● Required work: Your task is to gather the lines below that hold the string "rgba".

=== Source data ===

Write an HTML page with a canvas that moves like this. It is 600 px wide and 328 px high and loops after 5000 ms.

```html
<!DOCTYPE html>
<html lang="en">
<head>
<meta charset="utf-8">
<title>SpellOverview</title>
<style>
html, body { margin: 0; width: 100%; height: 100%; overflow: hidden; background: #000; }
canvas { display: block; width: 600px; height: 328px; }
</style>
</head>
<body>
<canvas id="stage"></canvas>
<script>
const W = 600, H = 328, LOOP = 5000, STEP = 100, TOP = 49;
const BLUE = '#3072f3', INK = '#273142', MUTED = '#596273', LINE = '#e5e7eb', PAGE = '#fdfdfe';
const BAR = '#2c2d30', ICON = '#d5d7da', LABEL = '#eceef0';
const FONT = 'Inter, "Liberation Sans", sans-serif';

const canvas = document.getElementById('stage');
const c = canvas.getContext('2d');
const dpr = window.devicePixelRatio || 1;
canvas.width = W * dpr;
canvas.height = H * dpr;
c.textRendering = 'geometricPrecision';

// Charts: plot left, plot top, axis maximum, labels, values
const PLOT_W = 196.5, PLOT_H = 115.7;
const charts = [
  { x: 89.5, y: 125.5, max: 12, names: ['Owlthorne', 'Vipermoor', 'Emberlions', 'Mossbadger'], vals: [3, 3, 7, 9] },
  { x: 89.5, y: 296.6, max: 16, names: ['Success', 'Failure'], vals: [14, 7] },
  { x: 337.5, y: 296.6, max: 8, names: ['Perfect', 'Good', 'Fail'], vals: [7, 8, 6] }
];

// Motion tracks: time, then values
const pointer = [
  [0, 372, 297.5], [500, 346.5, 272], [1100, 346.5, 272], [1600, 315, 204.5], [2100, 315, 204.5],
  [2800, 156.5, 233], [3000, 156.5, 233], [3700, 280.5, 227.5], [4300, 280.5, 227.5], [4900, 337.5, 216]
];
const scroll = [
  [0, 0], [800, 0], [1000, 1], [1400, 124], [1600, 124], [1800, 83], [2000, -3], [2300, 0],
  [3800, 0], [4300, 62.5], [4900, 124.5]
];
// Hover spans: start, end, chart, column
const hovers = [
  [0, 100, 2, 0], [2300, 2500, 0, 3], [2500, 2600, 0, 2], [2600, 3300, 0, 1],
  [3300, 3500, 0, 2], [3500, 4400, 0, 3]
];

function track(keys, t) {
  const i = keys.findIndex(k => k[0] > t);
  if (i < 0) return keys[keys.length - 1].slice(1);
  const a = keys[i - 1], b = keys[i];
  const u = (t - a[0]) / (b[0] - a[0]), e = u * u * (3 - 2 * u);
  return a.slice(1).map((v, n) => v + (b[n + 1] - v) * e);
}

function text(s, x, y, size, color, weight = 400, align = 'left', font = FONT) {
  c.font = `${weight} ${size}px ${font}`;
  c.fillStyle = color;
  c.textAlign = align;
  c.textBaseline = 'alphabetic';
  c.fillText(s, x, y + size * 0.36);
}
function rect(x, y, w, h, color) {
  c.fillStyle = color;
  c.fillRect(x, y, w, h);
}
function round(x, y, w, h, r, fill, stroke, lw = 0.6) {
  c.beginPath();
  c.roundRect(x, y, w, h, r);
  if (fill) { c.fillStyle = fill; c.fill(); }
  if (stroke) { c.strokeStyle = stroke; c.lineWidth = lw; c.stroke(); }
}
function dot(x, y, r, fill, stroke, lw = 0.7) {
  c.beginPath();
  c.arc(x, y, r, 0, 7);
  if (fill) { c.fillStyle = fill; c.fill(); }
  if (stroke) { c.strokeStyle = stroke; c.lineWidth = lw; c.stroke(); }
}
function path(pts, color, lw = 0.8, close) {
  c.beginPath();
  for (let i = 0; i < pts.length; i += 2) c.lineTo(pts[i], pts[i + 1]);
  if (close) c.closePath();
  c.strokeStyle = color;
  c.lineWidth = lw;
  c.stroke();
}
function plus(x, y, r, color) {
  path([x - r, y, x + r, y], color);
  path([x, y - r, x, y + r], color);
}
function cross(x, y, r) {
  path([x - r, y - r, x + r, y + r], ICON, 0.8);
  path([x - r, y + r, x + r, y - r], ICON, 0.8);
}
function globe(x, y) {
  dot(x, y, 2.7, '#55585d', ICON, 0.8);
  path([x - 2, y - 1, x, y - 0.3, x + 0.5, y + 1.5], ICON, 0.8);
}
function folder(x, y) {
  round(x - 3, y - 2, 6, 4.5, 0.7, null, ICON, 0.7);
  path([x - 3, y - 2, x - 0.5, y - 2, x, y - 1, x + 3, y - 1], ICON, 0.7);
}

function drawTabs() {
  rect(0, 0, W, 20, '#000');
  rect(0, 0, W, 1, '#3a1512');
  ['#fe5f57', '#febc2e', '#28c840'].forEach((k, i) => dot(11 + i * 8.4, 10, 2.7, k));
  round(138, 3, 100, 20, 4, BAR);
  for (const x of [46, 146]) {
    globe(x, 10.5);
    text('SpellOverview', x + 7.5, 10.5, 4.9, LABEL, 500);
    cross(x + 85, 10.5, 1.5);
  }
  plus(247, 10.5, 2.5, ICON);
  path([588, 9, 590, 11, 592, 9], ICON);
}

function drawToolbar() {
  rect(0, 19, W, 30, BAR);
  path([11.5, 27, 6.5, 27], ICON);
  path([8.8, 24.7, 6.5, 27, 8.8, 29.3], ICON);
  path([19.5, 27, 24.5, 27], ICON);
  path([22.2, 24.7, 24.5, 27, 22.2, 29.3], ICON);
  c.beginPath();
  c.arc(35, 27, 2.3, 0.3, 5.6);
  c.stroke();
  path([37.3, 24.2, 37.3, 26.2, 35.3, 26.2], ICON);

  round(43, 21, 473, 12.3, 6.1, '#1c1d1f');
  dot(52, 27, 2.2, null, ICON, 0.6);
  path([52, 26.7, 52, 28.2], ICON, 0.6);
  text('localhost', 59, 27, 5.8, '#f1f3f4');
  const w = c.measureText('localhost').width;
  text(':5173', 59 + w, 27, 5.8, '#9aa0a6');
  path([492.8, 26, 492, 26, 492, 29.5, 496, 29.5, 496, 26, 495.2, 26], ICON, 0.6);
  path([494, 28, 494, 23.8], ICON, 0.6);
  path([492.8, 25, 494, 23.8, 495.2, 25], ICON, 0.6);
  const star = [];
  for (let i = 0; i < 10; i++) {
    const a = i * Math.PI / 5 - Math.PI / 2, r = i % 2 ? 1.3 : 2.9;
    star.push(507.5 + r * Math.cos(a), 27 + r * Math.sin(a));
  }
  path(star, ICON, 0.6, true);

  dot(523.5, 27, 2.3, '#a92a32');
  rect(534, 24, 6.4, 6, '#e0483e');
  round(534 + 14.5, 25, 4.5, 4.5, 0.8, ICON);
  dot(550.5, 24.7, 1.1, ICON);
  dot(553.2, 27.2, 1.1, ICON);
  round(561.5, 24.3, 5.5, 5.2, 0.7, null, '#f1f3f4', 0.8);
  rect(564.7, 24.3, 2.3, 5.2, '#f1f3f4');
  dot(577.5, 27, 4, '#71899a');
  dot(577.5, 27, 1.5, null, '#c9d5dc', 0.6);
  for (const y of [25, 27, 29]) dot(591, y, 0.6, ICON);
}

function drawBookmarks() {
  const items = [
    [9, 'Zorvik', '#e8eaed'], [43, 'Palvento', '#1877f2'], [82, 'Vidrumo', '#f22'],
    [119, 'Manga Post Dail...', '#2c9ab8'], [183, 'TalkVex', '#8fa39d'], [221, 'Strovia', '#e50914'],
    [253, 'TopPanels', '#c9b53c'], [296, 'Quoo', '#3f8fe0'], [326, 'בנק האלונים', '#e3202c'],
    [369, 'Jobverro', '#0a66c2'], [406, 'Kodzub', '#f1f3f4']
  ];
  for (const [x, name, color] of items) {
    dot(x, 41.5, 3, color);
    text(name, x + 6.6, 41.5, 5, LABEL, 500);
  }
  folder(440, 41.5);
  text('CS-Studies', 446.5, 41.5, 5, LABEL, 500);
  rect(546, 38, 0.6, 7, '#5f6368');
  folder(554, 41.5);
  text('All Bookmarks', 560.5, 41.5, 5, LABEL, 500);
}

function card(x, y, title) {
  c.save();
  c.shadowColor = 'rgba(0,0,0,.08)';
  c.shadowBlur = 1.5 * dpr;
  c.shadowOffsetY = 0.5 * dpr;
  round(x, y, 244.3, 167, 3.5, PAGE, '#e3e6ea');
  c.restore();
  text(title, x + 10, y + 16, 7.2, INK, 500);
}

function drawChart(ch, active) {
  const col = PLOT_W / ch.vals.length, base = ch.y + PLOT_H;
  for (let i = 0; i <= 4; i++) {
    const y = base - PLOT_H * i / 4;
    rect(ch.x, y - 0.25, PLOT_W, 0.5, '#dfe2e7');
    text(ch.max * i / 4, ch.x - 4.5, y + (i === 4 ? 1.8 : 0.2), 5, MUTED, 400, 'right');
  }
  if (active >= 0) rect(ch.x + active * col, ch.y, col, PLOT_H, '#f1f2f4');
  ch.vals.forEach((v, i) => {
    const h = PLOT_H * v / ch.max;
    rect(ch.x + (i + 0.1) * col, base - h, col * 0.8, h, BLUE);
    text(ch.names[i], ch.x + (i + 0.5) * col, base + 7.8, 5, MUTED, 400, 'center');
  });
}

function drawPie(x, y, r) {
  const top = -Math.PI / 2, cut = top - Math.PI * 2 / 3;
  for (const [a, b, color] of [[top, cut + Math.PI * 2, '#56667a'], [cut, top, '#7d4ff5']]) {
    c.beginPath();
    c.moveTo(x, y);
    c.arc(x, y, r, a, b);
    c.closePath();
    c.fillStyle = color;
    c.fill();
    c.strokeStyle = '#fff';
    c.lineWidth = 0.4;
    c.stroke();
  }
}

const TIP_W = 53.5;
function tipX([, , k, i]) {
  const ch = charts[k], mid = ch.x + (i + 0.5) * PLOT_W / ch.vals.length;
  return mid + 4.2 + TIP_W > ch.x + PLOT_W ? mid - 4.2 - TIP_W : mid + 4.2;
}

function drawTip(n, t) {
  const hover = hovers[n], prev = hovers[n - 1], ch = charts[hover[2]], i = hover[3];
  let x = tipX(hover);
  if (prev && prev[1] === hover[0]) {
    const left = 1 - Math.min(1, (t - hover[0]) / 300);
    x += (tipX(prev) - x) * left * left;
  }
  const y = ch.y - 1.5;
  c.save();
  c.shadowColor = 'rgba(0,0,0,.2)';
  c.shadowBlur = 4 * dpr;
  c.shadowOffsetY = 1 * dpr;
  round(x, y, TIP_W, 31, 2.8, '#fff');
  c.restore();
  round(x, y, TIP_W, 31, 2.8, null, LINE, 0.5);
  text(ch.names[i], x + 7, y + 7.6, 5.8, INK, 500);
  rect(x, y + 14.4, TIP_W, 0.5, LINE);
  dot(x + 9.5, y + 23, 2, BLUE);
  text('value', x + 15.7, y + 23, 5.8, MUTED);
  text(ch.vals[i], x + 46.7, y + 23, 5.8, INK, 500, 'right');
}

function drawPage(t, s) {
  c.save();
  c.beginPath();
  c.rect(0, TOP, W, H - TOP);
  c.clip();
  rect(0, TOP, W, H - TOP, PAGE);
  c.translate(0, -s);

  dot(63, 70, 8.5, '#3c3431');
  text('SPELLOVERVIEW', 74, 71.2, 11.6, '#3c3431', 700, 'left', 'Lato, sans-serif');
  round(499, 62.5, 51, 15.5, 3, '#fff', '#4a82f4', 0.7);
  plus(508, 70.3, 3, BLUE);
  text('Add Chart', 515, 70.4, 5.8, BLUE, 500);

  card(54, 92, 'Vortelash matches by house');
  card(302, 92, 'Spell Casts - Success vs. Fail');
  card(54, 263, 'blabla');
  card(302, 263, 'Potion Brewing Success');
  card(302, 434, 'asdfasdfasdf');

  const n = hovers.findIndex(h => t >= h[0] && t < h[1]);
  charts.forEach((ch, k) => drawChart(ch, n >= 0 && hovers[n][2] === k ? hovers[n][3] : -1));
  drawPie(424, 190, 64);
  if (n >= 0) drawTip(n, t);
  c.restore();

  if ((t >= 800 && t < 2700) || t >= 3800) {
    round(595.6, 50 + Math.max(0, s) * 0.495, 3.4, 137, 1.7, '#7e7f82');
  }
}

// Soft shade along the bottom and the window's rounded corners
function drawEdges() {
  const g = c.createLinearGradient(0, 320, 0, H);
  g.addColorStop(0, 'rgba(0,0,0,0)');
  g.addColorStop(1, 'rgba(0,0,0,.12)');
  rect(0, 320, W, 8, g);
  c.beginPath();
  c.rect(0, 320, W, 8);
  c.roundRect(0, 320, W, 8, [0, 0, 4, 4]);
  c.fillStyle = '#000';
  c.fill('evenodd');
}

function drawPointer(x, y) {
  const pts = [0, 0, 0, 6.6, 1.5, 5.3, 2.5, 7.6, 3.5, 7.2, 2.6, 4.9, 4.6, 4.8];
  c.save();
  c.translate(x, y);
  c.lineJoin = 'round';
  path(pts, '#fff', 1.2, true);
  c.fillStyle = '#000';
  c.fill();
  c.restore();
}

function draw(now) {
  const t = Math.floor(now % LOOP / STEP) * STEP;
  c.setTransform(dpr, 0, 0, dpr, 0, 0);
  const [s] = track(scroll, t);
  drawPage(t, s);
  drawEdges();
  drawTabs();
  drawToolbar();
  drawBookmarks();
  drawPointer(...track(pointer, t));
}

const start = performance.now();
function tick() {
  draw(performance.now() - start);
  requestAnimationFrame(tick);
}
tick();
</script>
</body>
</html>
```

===

● Response area:
  c.shadowColor = 'rgba(0,0,0,.08)';
  c.shadowColor = 'rgba(0,0,0,.2)';
  g.addColorStop(0, 'rgba(0,0,0,0)');
  g.addColorStop(1, 'rgba(0,0,0,.12)');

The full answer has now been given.